Also, another great way to meet and mingle with CI colleagues is to attend workshops or conferences. Find out what might be happening near you! The 2nd annual Mitten CI Conference in Saline, Michigan is Saturday, April 21, with pre-conference workshops on Friday, April 20. Find more information here. The amazing IFLT18 conference is in Cincinnati, Ohio this July. Learn more about IFLT18 here.

4. Show and Tell–Share your successes with “stakeholders.”

Our school district produces a quarterly newsletter for the community and I always take the opportunity to write an article or two to share what is going on in my classroom and in Spanish Club. I typically include photographs and thus, before the quarterly due dates, I spend some time reviewing my saved images from the past few months. Doing this reminds me of the “photo worthy” happenings that do go on all school year long. Sharing the successes and events happening in your classroom is another way to advocate for and “advertise” your program.

5. Enjoy your students.

Enjoy your students, they are the reason you are where you are! This time of the year can present some challenges–everyone might be feeling that “senioritis” (or “summeritis”) has kicked in. This might be a perfect time to try something new while still keeping the normality of a regular routine. Can you enjoy your students with some new music? With a new game? Can you bring out a tried and true activity or story you haven’t used in a while? I do use music a lot in class but decided to add in a regular dance time on Wednesdays this trimester in my upper level class. I might even try it in level 2! My tried and true for this trimester is one of my favorite Comprehension-based readers, Felipe Alou: Desde los valles a las montañas, written by Carol Gaab. I’m excited to share it with my students this trimester. We’ll start it after spring break. I’ve used it for several years now and each time I try to add one or two new things to the mix. An autobiography written by Felipe Alou with Peter Kerasotis just came out. I read it over spring break and I am looking forward to sharing more information and insight about Felipe’s life with my students as we explore the reader.
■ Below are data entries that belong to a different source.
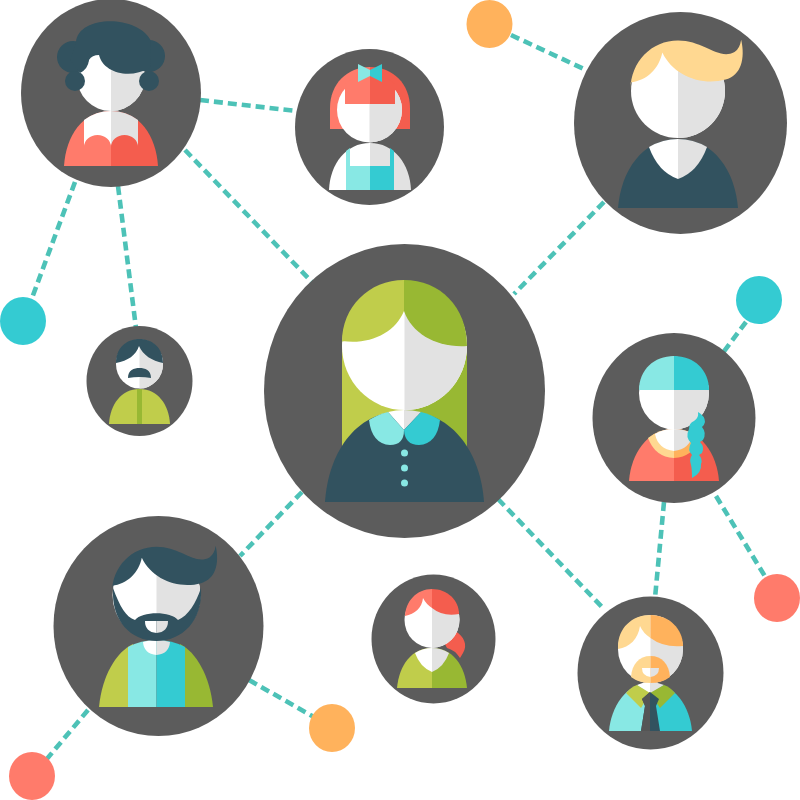
<!DOCTYPE html>
<html lang="en">
<head>
<meta charset="utf-8">
<title>People network</title>
<style>
:root {
  --disc: #5c5c5c; --link: #4dc2b7;
  --white: #ffffff; --grey: #e2e2e2; --navy: #32525f;
  --coral: #ff7b6b; --red: #f45d4e;
  --aqua: #88e8e4; --teal: #34cbd2;
  --lime: #c0cd4b; --green: #98b833;
  --cream: #ffd891; --orange: #ffb25c;
}
html, body { margin: 0; background: var(--white); overflow: hidden; }
svg { display: block; width: 800px; height: 800px; }
.links { stroke: var(--link); stroke-width: 4.6; stroke-dasharray: 9 5; fill: none; }
.disc { fill: var(--disc); }
.white { fill: var(--white); } .grey { fill: var(--grey); } .navy { fill: var(--navy); }
.coral { fill: var(--coral); } .red { fill: var(--red); }
.aqua { fill: var(--aqua); } .teal { fill: var(--teal); }
.lime { fill: var(--lime); } .green { fill: var(--green); }
.cream { fill: var(--cream); } .orange { fill: var(--orange); }
</style>
</head>
<body>
<svg viewBox="0 0 800 800" role="img" aria-label="Network of faceless people in dark circles joined by dashed lines">
  <defs>
    <g id="head">
      <circle class="white" r="100"/>
      <path class="grey" d="M0-100A100 100 0 0 1 0 100Z"/>
    </g>
    <path id="quiff" d="M-100 0C-100-60-55-104 0-104C55-104 85-62 119-80Q130-87 133-106C142-66 133-31 100-22C50-8-10-30-33-79C-40-45-65-20-100-16Z"/>
  </defs>

  <g class="links">
    <path d="M75 182L32 298M118 186L136 328M200 100L296 111M185 150L312 282"/>
    <path d="M511 35L586 70M604 202L514 294M746 322L722 354"/>
    <path d="M302 492L240 556M498 499L604 609M664 502L655 598M716 496L766 578"/>
    <path d="M88 710L46 760M249 680L314 717"/>
  </g>

  <g id="end-points">
    <ellipse class="orange" cx="489.500" cy="24" rx="23" ry="24"/>
    <ellipse class="teal" cx="23" cy="321" rx="23" ry="24"/>
    <ellipse class="teal" cx="759" cy="300" rx="23" ry="24"/>
    <ellipse class="coral" cx="777" cy="598" rx="23" ry="24"/>
    <ellipse class="orange" cx="332" cy="728" rx="23" ry="24"/>
    <ellipse class="coral" cx="32" cy="776" rx="23" ry="24"/>
  </g>

  <g id="curly-haired-woman">
    <ellipse class="disc" cx="111" cy="93" rx="90" ry="94"/>
    <path class="coral" d="M64 166C66 136 82 111 111 111V166Z"/>
    <path class="red" d="M111 111C140 111 156 136 158 166H111Z"/>
    <path class="white" d="M84 120Q96 111 111 111V147A13.500 12 0 0 0 84 147Z"/>
    <path class="grey" d="M111 111Q126 111 138 120V147A13.500 12 0 0 0 111 147Z"/>
    <use href="#head" transform="translate(111 77) scale(.34)"/>
    <g class="navy">
      <circle cx="73" cy="57" r="16"/>
      <circle cx="149" cy="56" r="16"/>
      <circle cx="75" cy="81" r="10"/>
      <circle cx="149" cy="81" r="10"/>
      <path d="M76 42C78 15 138 14 151 41L150 68C128 80 103 72 99 55Q92 55 89 60Q88 69 80 73L70 60Z"/>
    </g>
  </g>

  <g id="girl-with-bow">
    <ellipse class="disc" cx="369.500" cy="127" rx="74.500" ry="78"/>
    <path class="coral" d="M330 129V108C330 84 347 67 370 67V129Z"/>
    <path class="red" d="M370 67C393 67 410 84 410 108V129H370Z"/>
    <path class="white" d="M329 190C330 164 346 143 370 143V190Z"/>
    <path class="grey" d="M370 143C394 143 410 164 411 190H370Z"/>
    <path class="aqua" d="M346 151L350 148V166H370V190H346Z"/>
    <path class="teal" d="M394 151L390 148V166H370V190H394Z"/>
    <use href="#head" transform="translate(369.500 110) scale(.325)"/>
    <path class="coral" d="M345 104V84Q355 75 370 75V104Z"/>
    <path class="red" d="M370 75Q385 75 395 84V104H370Z"/>
    <path class="aqua" d="M358 64L370 70V76L358 82Z"/>
    <path class="teal" d="M382 64L370 70V76L382 82Z"/>
  </g>

  <g id="blond-man">
    <ellipse class="disc" cx="680.500" cy="123" rx="106.500" ry="111"/>
    <path class="navy" d="M618 208C621 171 642 139 678 139C714 139 735 171 738 208Z"/>
    <path class="white" d="M649 147Q663 139 678 139V179Q658 172 649 147Z"/>
    <path class="grey" d="M678 139Q693 139 707 147Q698 172 678 179Z"/>
    <use href="#head" transform="translate(678 91) scale(.47)"/>
    <use href="#quiff" class="cream" transform="translate(678 90) scale(.475)"/>
  </g>

  <g id="long-haired-woman">
    <ellipse class="disc" cx="404.500" cy="391" rx="140.500" ry="147"/>
    <path class="lime" d="M342 342H404V450H342Z"/>
    <path class="green" d="M404 342H467V450H404Z"/>
    <path class="navy" d="M325 502C328 456 353 411 404 411C455 411 481 456 484 502Z"/>
    <path class="white" d="M388 412Q396 410 404 410V430Z"/>
    <path class="grey" d="M404 410Q412 410 421 412L404 430Z"/>
    <path class="aqua" d="M369 420Q379 414 388 412L404 430Q404 445 390 445Q372 444 369 420Z"/>
    <path class="teal" d="M440 420Q430 414 421 412L404 430Q405 445 419 445Q437 444 440 420Z"/>
    <g class="aqua">
      <circle cx="404.500" cy="453" r="3.500"/>
      <circle cx="404.500" cy="468" r="3.500"/>
      <circle cx="404.500" cy="483" r="3.500"/>
    </g>
    <use href="#head" transform="translate(404.500 346) scale(.625 .64)"/>
    <path class="lime" d="M342 342C342 307 369 280 404 280V311C395 333 370 345 342 341Z"/>
    <path class="green" d="M404 280C440 280 467 307 467 346C437 348 412 334 404 311Z"/>
  </g>

  <g id="man-with-moustache">
    <ellipse class="disc" cx="139.500" cy="381" rx="53" ry="55"/>
    <path class="lime" d="M109 424C110 405 121 389 139.500 389C158 389 169 405 170 424Z"/>
    <path class="green" d="M137 389H142V424H137Z"/>
    <use href="#head" transform="translate(139.500 364) scale(.235 .245)"/>
    <path class="navy" d="M116 363C116 348 126 339 139.500 339C153 339 163 348 163 363C152 361 143 355 139 346C136 355 128 361 116 363Z"/>
    <path class="navy" d="M128 378C128 370 134 368 139.500 368C145 368 151 370 151 378Q139.500 376 128 378Z"/>
  </g>

  <g id="woman-with-braid">
    <ellipse class="disc" cx="674" cy="418" rx="81.500" ry="85"/>
    <path class="coral" d="M629 481C631 454 647 429 674 429V481Z"/>
    <path class="red" d="M674 429C701 429 717 454 719 481H674Z"/>
    <path class="cream" d="M648 438Q659 429 674 429V458Q655 457 648 438Z"/>
    <path class="orange" d="M674 429Q689 429 700 438Q693 457 674 458Z"/>
    <path class="white" d="M655 434Q663 429 674 429V451Q658 449 655 434Z"/>
    <path class="grey" d="M674 429Q685 429 693 434Q690 449 674 451Z"/>
    <use href="#head" transform="translate(674 393) scale(.35 .365)"/>
    <path class="aqua" d="M639 390C639 370 654 356 674 356V390Z"/>
    <path class="teal" d="M674 356C694 356 709 370 709 390H674Z"/>
    <path class="teal" d="M698 412Q705 416 705 422Q704 426 702 427Q707 433 703 440L700 442Q705 447 702 453L699 455Q703 459 701 464Q702 473 692 478Q692 469 691 465Q689 459 692 455Q687 450 691 443Q685 437 689 429Q689 423 694 421Q699 418 698 412Z"/>
  </g>

  <g id="bearded-man">
    <ellipse class="disc" cx="158.500" cy="626" rx="105" ry="110"/>
    <path class="lime" d="M99 707C102 676 116 652 133 644L128 707Z"/>
    <path class="green" d="M213 707C210 676 196 652 180 644L185 707Z"/>
    <path class="aqua" d="M128 647Q141 640 156.500 640V707H128Z"/>
    <path class="teal" d="M156.500 640Q172 640 185 647V707H156.500Z"/>
    <path class="white" d="M143 642L156.500 639V655Q144 654 143 642Z"/>
    <path class="grey" d="M156.500 639L170 642Q169 654 156.500 655Z"/>
    <use href="#head" transform="translate(156.500 595) scale(.44 .45)"/>
    <path class="navy" d="M113 588C120 607 126 617 135 620C142 611 171 611 178 620C188 616 196 603 201 588C203 621 182 641 156.500 641C131 641 111 621 113 588Z"/>
    <path class="white" d="M145 621H156.500V633Q145 632 145 621Z"/>
    <path class="grey" d="M156.500 621H168Q168 632 156.500 633Z"/>
    <use href="#quiff" class="navy" transform="translate(156.500 593) scale(.445)"/>
  </g>

  <g id="woman-with-ponytail">
    <ellipse class="disc" cx="433.500" cy="639" rx="62" ry="64.500"/>
    <path class="red" d="M455 631C464 636 468 645 463 653L460 658Q455 650 447 648L444 642Z"/>
    <path class="lime" d="M397 688C399 666 411 648 432 648V688Z"/>
    <path class="green" d="M432 648C453 648 465 666 467 688H432Z"/>
    <path class="white" d="M415 653Q423 648 432 648V672Q420 667 415 653Z"/>
    <path class="grey" d="M432 648Q441 648 449 653Q444 667 432 672Z"/>
    <use href="#head" transform="translate(432 620) scale(.275 .28)"/>
    <path class="coral" d="M405 618C405 601 417 589 432 589V608Q426 604 423 598C422 608 415 614 405 616Z"/>
    <path class="red" d="M432 589C447 589 459 600 459 614Q443 617 432 608Z"/>
  </g>

  <g id="man-with-tie">
    <ellipse class="disc" cx="650.500" cy="673" rx="73" ry="76.500"/>
    <path class="aqua" d="M609 731C611 707 626 683 650 683V731Z"/>
    <path class="teal" d="M650 683C675 683 690 707 692 731H650Z"/>
    <path class="white" d="M637 685Q643 682 650 682V694Z"/>
    <path class="grey" d="M650 682Q657 682 664 685L650 694Z"/>
    <path class="lime" d="M626 693Q631 687 637 685L650 693L641 708Z"/>
    <path class="green" d="M675 693Q670 687 664 685L650 693L660 708Z"/>
    <path class="navy" d="M650 692L659 699L656 706L660 731H641L645 706L642 699Z"/>
    <path fill="#555555" d="M650 692V731H641L645 706L642 699Z"/>
    <use href="#head" transform="translate(650.500 649) scale(.325 .34)"/>
    <path class="cream" d="M618 647C618 628 632 615 650.500 615V638Q643 633 640 626C638 639 630 647 618 649Z"/>
    <path class="orange" d="M650.500 615C669 615 683 629 683 646Q664 648 650.500 638Z"/>
    <path class="cream" d="M650.500 656C639 656 632 664 631 677Q639 683 650.500 683Z"/>
    <path class="orange" d="M650.500 656C662 656 669 664 670 677Q662 683 650.500 683Z"/>
    <path class="white" d="M642 668H650.500V677Q642 676 642 668Z"/>
    <path class="grey" d="M650.500 668H659Q659 676 650.500 677Z"/>
  </g>
</svg>
</body>
</html>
Find out how I use the reader in my classroom with this CIPeek blog post.

We recently transitioned to our third trimester at our school so I have a mix of students from my first and second trimester classes. We just recently instituted Positive Behavioral Intervention and Supports (PBIS) and thus, it is a perfect time to talk about class expectations again and what that looks like in our language classroom. I’m grateful that our school district has trained teachers and staff in the “Nurtured Heart Approach” and that has helped us to make the transition. Another source of inspiration and support is Laurie Clarcq via her presence on her blog, Facebook pages, and in person at conferences. I would be remiss if I did not include a link to her blog which is a heartfelt resource for teachers.

What are some things that help you and make you feel supported? How have you gotten back on track this year? How have you supported your colleagues? Please share in the comments!
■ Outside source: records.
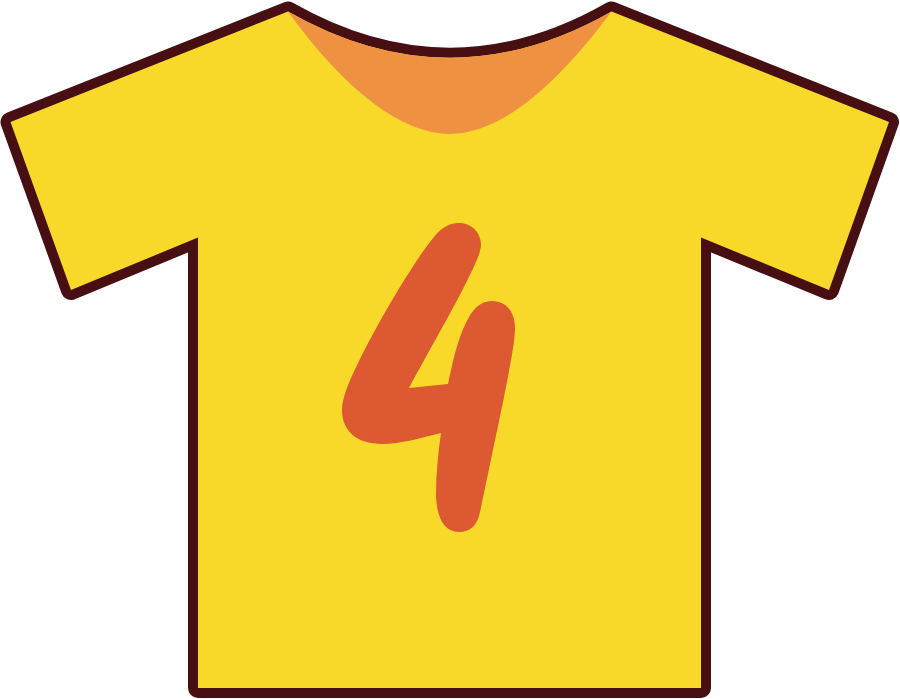
<!DOCTYPE html>
<html lang="en">
<head>
<meta charset="utf-8">
<title>Yellow jersey number 4</title>
<style>
:root {
  --background: #ffffff;
  --outline: #480f12;
  --fabric: #f8d92a;
  --collar: #ee9140;
  --number: #dc5932;
}
html, body { margin: 0; overflow: hidden; background: var(--background); }
.jersey { display: block; width: 900px; height: 699px; }
.outline { fill: var(--outline); stroke: var(--outline); stroke-width: 20; stroke-linejoin: round; }
.fabric { fill: var(--fabric); }
.collar { fill: var(--collar); }
.number { fill: var(--number); }
</style>
</head>
<body>
<svg class="jersey" viewBox="0 0 900 699" role="img" aria-label="Yellow T-shirt with the number 4">
  <defs>
    <path id="shirt" d="M288 11.5L10.5 122L71 290L198 237.5V688H701V237.5L829 290L889 122L611.5 11.5Q450 104 288 11.5Z"/>
  </defs>
  <use href="#shirt" class="outline"/>
  <use href="#shirt" class="fabric"/>
  <path class="collar" d="M288 11.5Q450 104 611.5 11.5C552 92 497 134 450 134C403 134 346 92 288 11.5Z"/>
  <path class="number" d="M434 237C442 227 450 223 459 223C472 223 481 233 481 245C481 252 475 265 467 281C449 317 428 352 409 388L448 384C453 360 458 339 465 325C472 309 480 301 492 301C507 301 515 313 515 328C515 342 509 372 503 402L480 512C477 526 470 532 459 532C444 532 437 518 436 496C436 475 438 453 441 433C420 438 401 444 382 444C356 444 342 430 342 410C342 396 352 375 363 353C384 312 415 260 434 237Z"/>
</svg>
</body>
</html>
Rebecca (Becky) Moulton has been teaching Spanish since 1995 at Northwest High School in Jackson, Michigan. She has been teaching with TPRS/CI since 1999. She earned a BA from Alma College in Alma, MI. After a career change, Becky received her teaching certification from Northern Michigan University and later earned an MA in Common Learnings in Curriculum from Eastern Michigan University in Ypsilanti, MI. Contact Becky at Rebecca.Moulton@nwschools.org and follow her on Twitter @SraMoulton

Do you love teaching Felipe Alou like Becky? Here is a super cool Felipe Alou breakout activity designed by Kristine Keefe-Hassan!

Did you know that free professional development is just a click away on Facebook?
Fluency Matters Facebook page
Fluency Matters Comprehension-Based Readers Facebook group
iFLT Conference Facebook group
CI-Intermediate Students Facebook group

1 Comment

Post A Comment